» Goal of the exercise
If an entry holds a picture, drop the picture and restate the rest word for word.

» Records from a data source

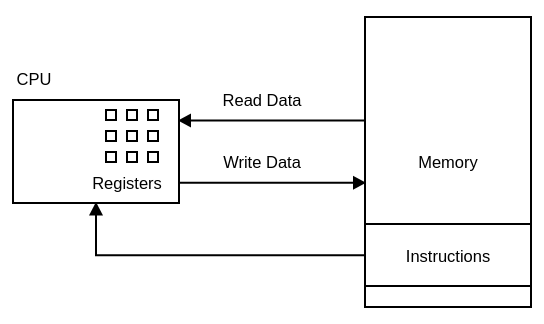
<!DOCTYPE html>
<html lang="en">
<head>
<meta charset="utf-8">
<title>CPU and memory diagram</title>
<style>
:root { --ink: #000; --paper: #fff; --stroke: 2px; }
* { box-sizing: border-box; }
html, body { margin: 0; }
body { width: 544px; height: 324px; overflow: hidden; background: var(--paper); }
.diagram {
  position: relative; width: 544px; height: 324px; overflow: hidden;
  background: var(--paper); color: var(--ink);
  font: 16.5px/20px "Liberation Sans", Arial, sans-serif;
}
.node { position: absolute; border: var(--stroke) solid var(--ink); }
.label { position: absolute; white-space: nowrap; transform: translateX(-50%); }
.cpu { left: 12px; top: 99px; width: 168px; height: 105px; }
.memory { left: 364px; top: 16px; width: 168px; height: 292px; }
.instructions { left: 364px; top: 223px; width: 168px; height: 64px; }
.registers {
  position: absolute; left: 105px; top: 109px;
  display: grid; grid-template-columns: repeat(3, 12px); grid-auto-rows: 12px; gap: 9px;
}
.registers i { border: var(--stroke) solid var(--ink); }
.cpu-label { left: 34px; top: 69px; }
.registers-label { left: 127px; top: 173px; }
.read-label { left: 262px; top: 90px; }
.write-label { left: 262px; top: 152px; }
.memory-label { left: 448px; top: 152px; }
.instructions-label { left: 448px; top: 246px; }
.connectors { position: absolute; left: 0; top: 0; fill: none; stroke: var(--ink); stroke-width: 2; }
.connectors polygon { fill: var(--ink); stroke: none; }
</style>
</head>
<body>
<main class="diagram">
  <div class="node cpu"></div>
  <div class="node memory"></div>
  <div class="node instructions"></div>
  <div class="registers"><i></i><i></i><i></i><i></i><i></i><i></i><i></i><i></i><i></i></div>
  <svg class="connectors" width="544" height="324" viewBox="0 0 544 324" aria-hidden="true">
    <line x1="365" y1="120.5" x2="188" y2="120.5"/>
    <polygon points="178,120.5 191,113.5 191,127.5"/>
    <line x1="179" y1="182.7" x2="356" y2="182.7"/>
    <polygon points="366,182.7 353,175.7 353,189.7"/>
    <path d="M365 255.2H96V212"/>
    <polygon points="96,202 89,215.5 103,215.5"/>
  </svg>
  <span class="label cpu-label">CPU</span>
  <span class="label registers-label">Registers</span>
  <span class="label read-label">Read Data</span>
  <span class="label write-label">Write Data</span>
  <span class="label memory-label">Memory</span>
  <span class="label instructions-label">Instructions</span>
</main>
</body>
</html>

» Output of the exercise
<!DOCTYPE html>
<html lang="en">
<head>
<meta charset="utf-8">
<title>CPU and memory diagram</title>
<style>
:root { --ink: #000; --paper: #fff; --stroke: 2px; }
* { box-sizing: border-box; }
html, body { margin: 0; }
body { width: 544px; height: 324px; overflow: hidden; background: var(--paper); }
.diagram {
  position: relative; width: 544px; height: 324px; overflow: hidden;
  background: var(--paper); color: var(--ink);
  font: 16.5px/20px "Liberation Sans", Arial, sans-serif;
}
.node { position: absolute; border: var(--stroke) solid var(--ink); }
.label { position: absolute; white-space: nowrap; transform: translateX(-50%); }
.cpu { left: 12px; top: 99px; width: 168px; height: 105px; }
.memory { left: 364px; top: 16px; width: 168px; height: 292px; }
.instructions { left: 364px; top: 223px; width: 168px; height: 64px; }
.registers {
  position: absolute; left: 105px; top: 109px;
  display: grid; grid-template-columns: repeat(3, 12px); grid-auto-rows: 12px; gap: 9px;
}
.registers i { border: var(--stroke) solid var(--ink); }
.cpu-label { left: 34px; top: 69px; }
.registers-label { left: 127px; top: 173px; }
.read-label { left: 262px; top: 90px; }
.write-label { left: 262px; top: 152px; }
.memory-label { left: 448px; top: 152px; }
.instructions-label { left: 448px; top: 246px; }
.connectors { position: absolute; left: 0; top: 0; fill: none; stroke: var(--ink); stroke-width: 2; }
.connectors polygon { fill: var(--ink); stroke: none; }
</style>
</head>
<body>
<main class="diagram">
  <div class="node cpu"></div>
  <div class="node memory"></div>
  <div class="node instructions"></div>
  <div class="registers"><i></i><i></i><i></i><i></i><i></i><i></i><i></i><i></i><i></i></div>
  <svg class="connectors" width="544" height="324" viewBox="0 0 544 324" aria-hidden="true">
    <line x1="365" y1="120.5" x2="188" y2="120.5"/>
    <polygon points="178,120.5 191,113.5 191,127.5"/>
    <line x1="179" y1="182.7" x2="356" y2="182.7"/>
    <polygon points="366,182.7 353,175.7 353,189.7"/>
    <path d="M365 255.2H96V212"/>
    <polygon points="96,202 89,215.5 103,215.5"/>
  </svg>
  <span class="label cpu-label">CPU</span>
  <span class="label registers-label">Registers</span>
  <span class="label read-label">Read Data</span>
  <span class="label write-label">Write Data</span>
  <span class="label memory-label">Memory</span>
  <span class="label instructions-label">Instructions</span>
</main>
</body>
</html>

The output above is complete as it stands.